Best practices when interacting with service animals
Respecting the work
The work of a service animal is important to their handler. Service animals allow people with disabilities to successfully access their communities.
When employees are working, it is important for them to focus so they can complete tasks, provide good customer service, and assure that the business is successful. Service animals are very much the same as a business’s employees. They need to stay focused on the important tasks that they have been trained to perform for a person with a disability. Distractions can cause the service animal to fail at its task and put the handler in danger. Distractions can also impact the animal’s ability to perform their tasks in the future.
What can or can’t I do?
It is important to remember that the service dog handler is the customer. The handler has come to your establishment is to purchase goods, enjoy a meal, or receive a service. Many people really enjoy dogs, and are drawn to them when they are in the community. It is important to remember some basic etiquette when around service animals:
- Make sure to talk to and look at the owner and not the dog.
- Do give right of way to a dog and its owner.
Don’t distract the dog—it is concentrating on important work:
- Do not pet or ask to pet a service dog.
- Do not feed or tease the animal with food.
- Do not interact with the animal in any way. Talking to it is just as bad as trying to pet it.
It is important for a business to always respect the person’s privacy. Asking lots of questions may make a person uncomfortable when all they want to do is conduct their business.

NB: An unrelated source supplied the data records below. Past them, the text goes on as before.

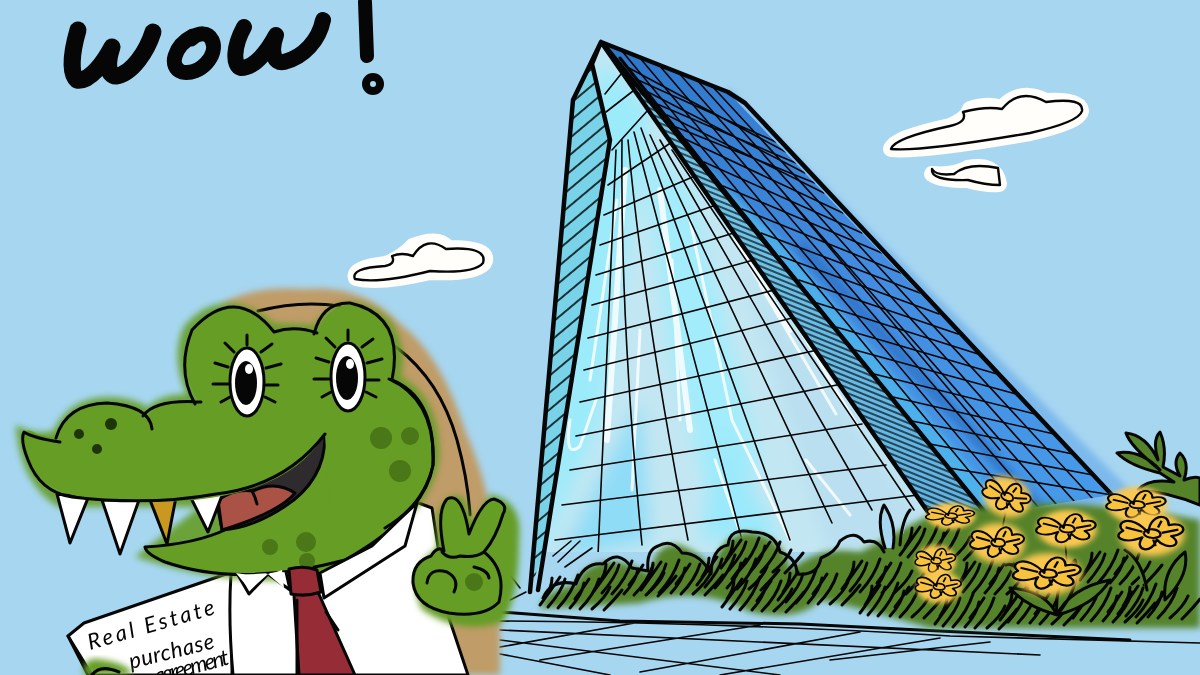
<!DOCTYPE html>
<html lang="en">
<head>
<meta charset="utf-8">
<title>Wow! Real estate cartoon</title>
<style>
:root{--sky:#a6d6f0;--ink:#060606;--croc:#659d25;--spot:#4a7717;--leaf:#55832a;--hair:#c09c67;--tie:#952c36;--tongue:#a95245;--gold:#c9981f;--petal:#fbc850;--paper:#fff;--cloud:#fffefa;--glass:#c3e7f2;--cyan:#9bebfb;--side:#438be0}
html,body{margin:0;width:1200px;height:675px;overflow:hidden;background:var(--sky)}
svg{display:block}
.line{fill:none;stroke:var(--ink);stroke-width:3;stroke-linecap:round;stroke-linejoin:round}
.thin{stroke-width:1.6}
.edge{stroke-width:4.5}
.inked{stroke:var(--ink);stroke-width:3;stroke-linejoin:round;stroke-linecap:round}
.shine{fill:none;stroke:#fff;stroke-linecap:round;opacity:.8}
.croc{fill:var(--croc)}
.white{fill:var(--paper)}
.cloud-pad{fill:none;stroke:var(--cloud);stroke-width:16;stroke-linejoin:round}
.cloud{fill:var(--cloud);stroke:var(--ink);stroke-width:2.4;stroke-linejoin:round}
.contract{font-family:"Lato","Open Sans",sans-serif;font-size:22px;font-weight:400;font-style:italic;fill:var(--ink)}
</style>
</head>
<body>
<svg width="1200" height="675" viewBox="0 0 1200 675" role="img" aria-label="A cheerful crocodile in shirt and tie holds a purchase agreement in front of a glass tower">
<defs>
  <filter id="soft" x="-20%" y="-20%" width="140%" height="140%"><feGaussianBlur stdDeviation="3"/></filter>
  <filter id="haze" x="-30%" y="-30%" width="160%" height="160%"><feGaussianBlur stdDeviation="9"/></filter>
  <linearGradient id="side-glass" x1="0" y1="0" x2="1" y2="1"><stop offset="0" stop-color="#2d75c8"/><stop offset=".5" stop-color="#438be0"/><stop offset="1" stop-color="#479bea"/></linearGradient>
  <linearGradient id="strip-glass" x1="0" y1="0" x2="1" y2="1"><stop offset="0" stop-color="#78cdeb"/><stop offset="1" stop-color="#5db2e4"/></linearGradient>
  <pattern id="hatch-strip" width="6" height="5" patternUnits="userSpaceOnUse" patternTransform="rotate(22)"><path d="M0 2H6" stroke="#060606" stroke-width="1.3"/></pattern>
  <pattern id="hatch-left" width="9" height="13" patternUnits="userSpaceOnUse" patternTransform="rotate(-40)"><path d="M0 4H9" stroke="#060606" stroke-width="1.6"/></pattern>
  <clipPath id="front-clip"><path d="M601 42L930 515 900 552H543L610 140 592 64Z"/></clipPath>
  <clipPath id="side-clip"><path d="M601 42L728 92 1112 495 987 515Z"/></clipPath>
  <g id="flower">
    <ellipse rx="27" ry="20" fill="#fbc850" filter="url(#soft)"/>
    <g fill="#f9c23c" stroke="#060606" stroke-width="2" stroke-linejoin="round">
      <path d="M-3-1C-18-20-32-10-24-3C-34 2-24 10-8 3C-16 15 0 19 4 5C12 16 28 10 16 2C32 0 27-12 14-8C14-20-2-18-3-1Z"/>
      <path d="M-7-1C-4-6 6-5 7 0S-6 5-7-1M-22-6L-8-2M8-1L22-4M1 5L3 11M5-6L8-12" fill="none"/>
    </g>
  </g>
  <g id="grass">
    <path class="line" stroke-width="2" d="M0 30Q12 14 20 2M8 32Q22 16 25 4M18 33Q32 18 38 0M30 33Q42 20 44 8M40 34Q54 20 59 4M52 34Q66 22 70 12M64 35Q76 23 82 15M5 22Q12 12 12 3M35 24Q44 12 49 4"/>
  </g>
  <g id="lashes"><path class="line" stroke-width="2.4" d="M0-40V-50M-13-33L-22-42M14-33L25-41M-19-18L-32-22M19-17L34-21M-19-1H-34M19 0H31M-17 12L-26 17M18 12L28 17"/></g>
</defs>

<rect width="1200" height="675" fill="var(--sky)"/>

<g id="wow" role="img" aria-label="WOW!" fill="none" stroke="var(--ink)" stroke-linecap="round" stroke-linejoin="round">
  <path stroke-width="17" d="M78 30C71 54 70 74 77 80C90 82 104 62 112 47C107 62 107 76 116 76C132 74 147 51 153 32"/>
  <path stroke-width="15" d="M193 36C174 46 168 67 182 72C200 76 219 55 212 40C208 32 199 32 191 39"/>
  <path stroke-width="16" d="M244 27C233 47 233 66 241 68C255 68 268 50 276 35C270 52 274 64 284 62C304 57 319 40 323 20"/>
  <path stroke-width="14" d="M365 2L367 56"/><circle cx="373" cy="84" r="4" stroke-width="14"/>
</g>

<g id="clouds">
  <g id="cloud-right"><path class="cloud-pad" d="M891 149Q894 138 950 126Q968 118 970 109Q988 103 1002 108Q1020 88 1046 101Q1080 99 1081 111Q1079 122 1030 133Q920 152 891 149Z"/><path class="cloud" d="M891 149Q894 138 950 126Q968 122 963 112Q986 106 1002 109Q1020 87 1046 102Q1084 97 1082 111Q1079 122 1030 133Q920 152 891 149Z"/></g>
  <g id="cloud-small"><path class="cloud-pad" d="M932 174Q954 176 968 168Q996 163 999 184Q985 185 968 180Q940 180 932 174Z"/><path class="cloud" d="M932 169Q936 176 954 174Q968 162 998 168L1000 185Q985 185 968 180Q930 181 932 169Z"/></g>
  <g id="cloud-left"><path class="cloud-pad" d="M356 278Q352 268 386 264Q402 258 413 246Q438 236 448 248Q492 248 484 263Q474 274 430 272Q380 284 356 278Z"/><path class="cloud" d="M355 279Q350 268 385 266Q396 264 392 256Q402 252 413 256Q426 235 446 249Q488 246 483 263Q474 274 430 271Q380 284 355 279Z"/></g>
</g>

<g id="tower">
  <path d="M728 88L1130 490 1070 520 720 120Z" fill="#7db9ec" filter="url(#soft)"/>
  <path d="M601 42L573 100 530 592 543 552 610 140 592 64Z" fill="#78d3e8"/>
  <path d="M601 42L573 100 530 592 543 552 610 140 592 64Z" fill="url(#hatch-left)"/>
  <g id="front-face" clip-path="url(#front-clip)">
    <path d="M530 40H940V570H530Z" fill="var(--glass)"/>
    <g filter="url(#haze)">
      <path d="M600 60L650 110 600 420 540 560 570 300Z" fill="var(--cyan)"/>
      <path d="M640 140L690 190 760 460 720 540 670 350Z" fill="#a2ecfb"/>
      <path d="M740 260L930 530 830 560Z" fill="#b9dff0"/>
      <path d="M640 400L650 540 560 560Z" fill="#8fdcf7"/>
      <path d="M720 430L780 540H700Z" fill="#9ae9fc"/>
    </g>
    <g class="shine">
      <path stroke-width="6" d="M625 170L607 440M660 190L690 430M736 240L790 330"/>
      <path stroke-width="3" d="M617 200L590 380M690 220L732 420 790 540M672 260L680 420M770 280L860 430M760 285L836 414M570 420Q564 460 580 446L596 400M806 460L850 515M640 330L632 490M715 460L748 555"/>
    </g>
    <path class="line thin" d="M605 94L621 74M606 112L633 91M612 150L648 110M608 185L672 142M604 215L695 176M600 245L716 205M596 275L737 232M592 305L757 259M588 338L778 289M584 370L800 316M580 402L822 349M576 436L842 384M570 470L862 424M562 505L886 465M555 540L918 495"/>
    <path class="line thin" d="M616 150L598 555M622 140Q620 320 642 545M628 140Q642 300 688 540M634 132L742 540M641 128L790 540M650 135L832 523M660 140L872 510M672 150L914 510"/>
  </g>
  <path id="corner-strip" d="M601 42L930 515 987 515Z" fill="url(#strip-glass)"/>
  <path d="M601 42L930 515 987 515Z" fill="url(#hatch-strip)"/>
  <g id="side-face" clip-path="url(#side-clip)">
    <path d="M601 42L728 92 1112 495 987 515Z" fill="url(#side-glass)"/>
    <path d="M700 160L780 240 1010 515 960 500Z" fill="#50b8ed" filter="url(#soft)" opacity=".8"/>
    <path d="M800 245L960 420 1040 510" fill="none" stroke="#286bbe" stroke-width="12" filter="url(#soft)" opacity=".6"/>
    <path class="line thin" d="M629 68L786 152M638 80L776 142M648 92L805 173M657 104L796 163M667 115L824 193M676 127L815 183M685 139L843 213M704 162L862 233M723 186L882 253M742 209L901 273M761 233L920 293M780 256L939 314M799 280L958 334M817 303L978 354M836 327L997 374M855 350L1016 394M874 374L1035 414M893 397L1054 434M912 421L1073 454M930 444L1093 475M949 468L1112 495"/>
    <path class="line thin" d="M622 51L1003 512M640 58L1020 510M659 65L1038 507M678 72L1056 504M696 79L1074 501M712 86L1092 498M760 165L1000 450"/>
  </g>
  <path class="line edge" d="M530 592L573 100 601 42 728 92 745 103 1112 495M601 42L930 515M604 45L987 515M592 64L610 140 538 590M601 42L592 64"/>
  <path class="line" d="M620 58L710 172 830 322"/>
</g>

<g id="plaza">
  <path class="line thin" d="M500 621Q740 623 950 636L1200 643M500 630L1040 655M500 640L780 675M500 654L610 675M540 660L760 625M640 672L860 632M720 675L940 638M500 647L640 622M830 660L990 642"/>
  <path class="line" d="M500 612L620 621 800 624 1000 634 1130 640"/>
</g>

<g id="bushes">
  <path d="M540 608Q545 590 575 585Q585 560 618 562Q640 566 650 575Q655 540 680 545Q705 555 712 570Q722 530 755 533Q785 540 790 570Q820 545 860 552Q900 530 930 515Q1050 490 1200 520V628H930Q850 605 820 600Q800 622 750 612Q700 585 640 603Q600 606 540 608Z" fill="var(--leaf)" filter="url(#soft)"/>
  <path class="line" d="M543 598Q552 578 576 584Q584 562 603 564Q618 548 632 568L648 571Q646 550 658 546Q672 538 682 553Q700 553 711 574Q712 548 728 545Q730 527 752 532Q775 532 780 552Q797 558 797 574Q818 576 821 558Q836 552 840 541Q855 529 864 542Q878 538 884 552"/>
  <use href="#grass" x="540" y="575"/><use href="#grass" x="594" y="561"/><use href="#grass" x="641" y="560"/>
  <use href="#grass" x="697" y="555"/><use href="#grass" x="721" y="538"/><use href="#grass" x="722" y="577"/>
  <use href="#grass" x="778" y="570"/><use href="#grass" x="842" y="559"/><use href="#grass" x="860" y="583"/>
  <use href="#grass" x="935" y="594"/><use href="#grass" x="1000" y="590"/><use href="#grass" x="1073" y="588"/><use href="#grass" x="1118" y="584"/>
  <use href="#grass" x="955" y="560"/><use href="#grass" x="1080" y="550"/><use href="#grass" x="900" y="525"/>
  <g class="inked" fill="#55832a">
    <path d="M1160 473Q1130 466 1117 453Q1140 449 1160 470Q1130 446 1126 433Q1146 435 1158 460Q1152 440 1160 432Q1167 448 1163 467L1180 476Q1172 462 1180 453Q1190 462 1184 480Q1194 476 1200 478V505Q1168 492 1138 490Q1148 478 1174 482Z"/>
    <path d="M1057 615Q1054 582 1075 560Q1082 585 1057 615Q1070 588 1110 580Q1095 605 1057 615Q1045 590 1010 588Q1025 606 1057 615M1165 600Q1162 570 1185 552Q1190 575 1165 600M1147 590Q1142 560 1125 550M1028 588Q1016 560 1006 565" />
    <path d="M885 548Q876 520 884 505Q897 524 893 548M900 545Q902 520 910 510" fill="var(--sky)"/>
  </g>
  <path class="line thin" d="M558 562L580 541M553 556L571 541M565 567L592 548M510 575L520 588M510 600L526 592M1008 500L1000 540M1064 530L1068 575"/>
  <use href="#flower" transform="translate(951 516) scale(.9 .65)"/>
  <use href="#flower" transform="translate(1007 497) scale(.9 1) rotate(15)"/>
  <use href="#flower" transform="translate(998 543)"/>
  <use href="#flower" transform="translate(1067 529) scale(1.1 .95)"/>
  <use href="#flower" transform="translate(936 561) scale(.75 .8)"/>
  <use href="#flower" transform="translate(939 587) scale(.85 .8)"/>
  <use href="#flower" transform="translate(1048 574) scale(1.25 1.05)"/>
  <use href="#flower" transform="translate(1137 505) scale(1.1 .9)"/>
  <use href="#flower" transform="translate(1152 534) scale(1.2 1.1)"/>
</g>

<g id="crocodile">
  <path id="hair" d="M222 304Q250 286 305 289Q362 284 398 322Q440 352 465 430Q492 490 500 570V675H400L360 400Z" fill="var(--hair)" filter="url(#soft)"/>
  <path class="line" d="M258 311Q300 300 340 306M396 347Q440 380 457 440Q468 480 470 515"/>

  <g id="agreement">
    <path class="white inked" d="M68 636L84 623 232 572V675H88Z"/>
    <path class="line" d="M68 636L92 675"/>
    <text class="contract" transform="translate(90 650) rotate(-16)" textLength="131">Real Estate</text>
    <text class="contract" transform="translate(131 669) rotate(-14)" textLength="87">purchase</text>
    <text class="contract" transform="translate(156 684) rotate(-15)" textLength="77">agreement</text>
    <path d="M84 675Q82 655 103 660Q130 664 132 675Z" fill="var(--croc)" filter="url(#soft)"/>
    <path class="line" d="M92 675Q100 664 119 672"/>
  </g>

  <path id="shirt" class="white inked" d="M231 574Q228 620 233 675H468L449 618 432 508 416 502 380 540Z"/>

  <g id="head">
    <path d="M24 436Q40 442 58 437Q72 405 106 404Q138 404 148 418Q160 398 198 402Q176 360 190 330Q225 290 272 330L318 332Q345 290 385 325Q402 350 393 380Q436 400 432 462Q424 500 385 528L330 570Q240 582 150 554L220 500H60Q30 480 24 436Z" fill="var(--croc)" stroke="var(--croc)" stroke-width="14" filter="url(#soft)" opacity=".9"/>
    <path class="croc" d="M286 530L405 480Q414 520 345 568L318 592 288 575Z"/>
    <path class="croc inked" d="M145 547Q196 544 227 529L326 434 392 380Q436 398 433 465Q425 515 345 560Q240 588 165 562Q146 554 145 547Z"/>
    <path id="mouth" d="M216 498Q285 480 325 434Q326 480 284 507Q252 528 222 530Z" fill="#2e2a2e" class="inked"/>
    <path id="tongue" d="M218 500Q235 488 253 491Q275 480 295 493Q280 512 222 530Z" fill="var(--tongue)" class="inked" stroke-width="2"/>
    <path class="line" d="M252 491Q255 496 257 504"/>
    <g id="teeth" class="inked white" stroke-width="2.5">
      <path d="M57 494L70 543 88 498ZM102 500L120 554 139 500ZM190 496L208 532 223 493Z"/>
      <path d="M150 500L167 544 176 497Z" fill="var(--gold)"/>
    </g>
    <path class="croc" d="M22 436Q26 426 37 434L58 439Q62 404 107 403Q140 404 148 416Q162 397 199 402Q174 362 192 328Q235 285 274 332Q295 325 317 333Q336 288 378 315Q402 346 392 380L432 430 400 500 330 520 325 434Q285 502 150 502Q70 502 48 484Q24 468 22 436Z"/>
    <path class="line" d="M60 442Q33 438 24 432Q20 440 28 460Q40 492 72 497Q150 506 216 494Q285 486 325 434M56 438Q66 404 107 403Q150 406 152 429M143 416Q155 399 201 402M195 404Q176 370 192 330Q235 283 274 332Q295 325 317 333M314 334Q322 302 350 303Q405 315 392 380M389 379Q436 400 433 465Q424 505 385 528"/>
    <g fill="#1e3508"><circle cx="79" cy="434" r="5"/><circle cx="111" cy="424" r="6"/><circle cx="97" cy="449" r="5"/></g>
    <g fill="var(--spot)"><circle cx="381" cy="438" r="11"/><circle cx="410" cy="436" r="9"/><circle cx="400" cy="471" r="11"/><circle cx="270" cy="547" r="8"/><circle cx="306" cy="542" r="10"/><circle cx="307" cy="561" r="8"/></g>
    <g id="eyes">
      <g id="eye" transform="translate(247 385)"><ellipse cy="-3" rx="17" ry="34" class="white inked"/><ellipse cx="-1" cy="-2" rx="11" ry="22" fill="var(--ink)"/><ellipse cx="2" cy="-16" rx="4" ry="5" fill="#fff"/><use href="#lashes"/></g>
      <use href="#eye" transform="translate(101 -5)"/>
    </g>
  </g>

  <g id="collar-and-tie">
    <path class="white inked" d="M238 575L249 594 268 574 290 590 286 572M320 573L324 598 405 546 417 503 401 518 372 546Z"/>
    <path class="white" d="M236 573Q262 578 282 570L284 588 268 574 250 590Z"/>
    <path class="inked" fill="var(--tie)" d="M294 595L318 592 355 675H299Z"/>
    <path class="inked" fill="var(--tie)" d="M289 569Q304 565 317 570L321 592Q306 597 291 594Z"/>
    <path class="line" d="M297 600V675M326 612L338 630"/>
  </g>

  <g id="peace-hand">
    <path d="M440 515Q450 494 461 500L472 530 492 498Q520 505 516 540Q516 600 500 620Q460 632 424 607Q408 570 440 550Z" fill="var(--croc)" filter="url(#soft)" stroke="var(--croc)" stroke-width="6"/>
    <path class="croc inked" d="M444 551Q436 511 447 499Q462 491 469 534Q482 500 494 499Q509 504 503 514Q496 538 484 552Q507 570 499 602Q484 618 449 613Q416 607 413 583Q412 562 431 556Q438 545 444 551Z"/>
    <path class="line" d="M427 583Q429 567 447 572Q460 579 454 592M484 552Q476 558 460 556M460 556Q449 560 442 552M474 567Q488 570 489 578"/>
    <circle cx="474" cy="582" r="9" fill="var(--spot)"/>
  </g>
</g>
</svg>
</body>
</html>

Also, other patrons may ask you questions about why a dog is in your business. It is enough to say it is a service dog. Feel free to pass along what you’ve learned in this toolkit about the important role service animals play for people with disabilities.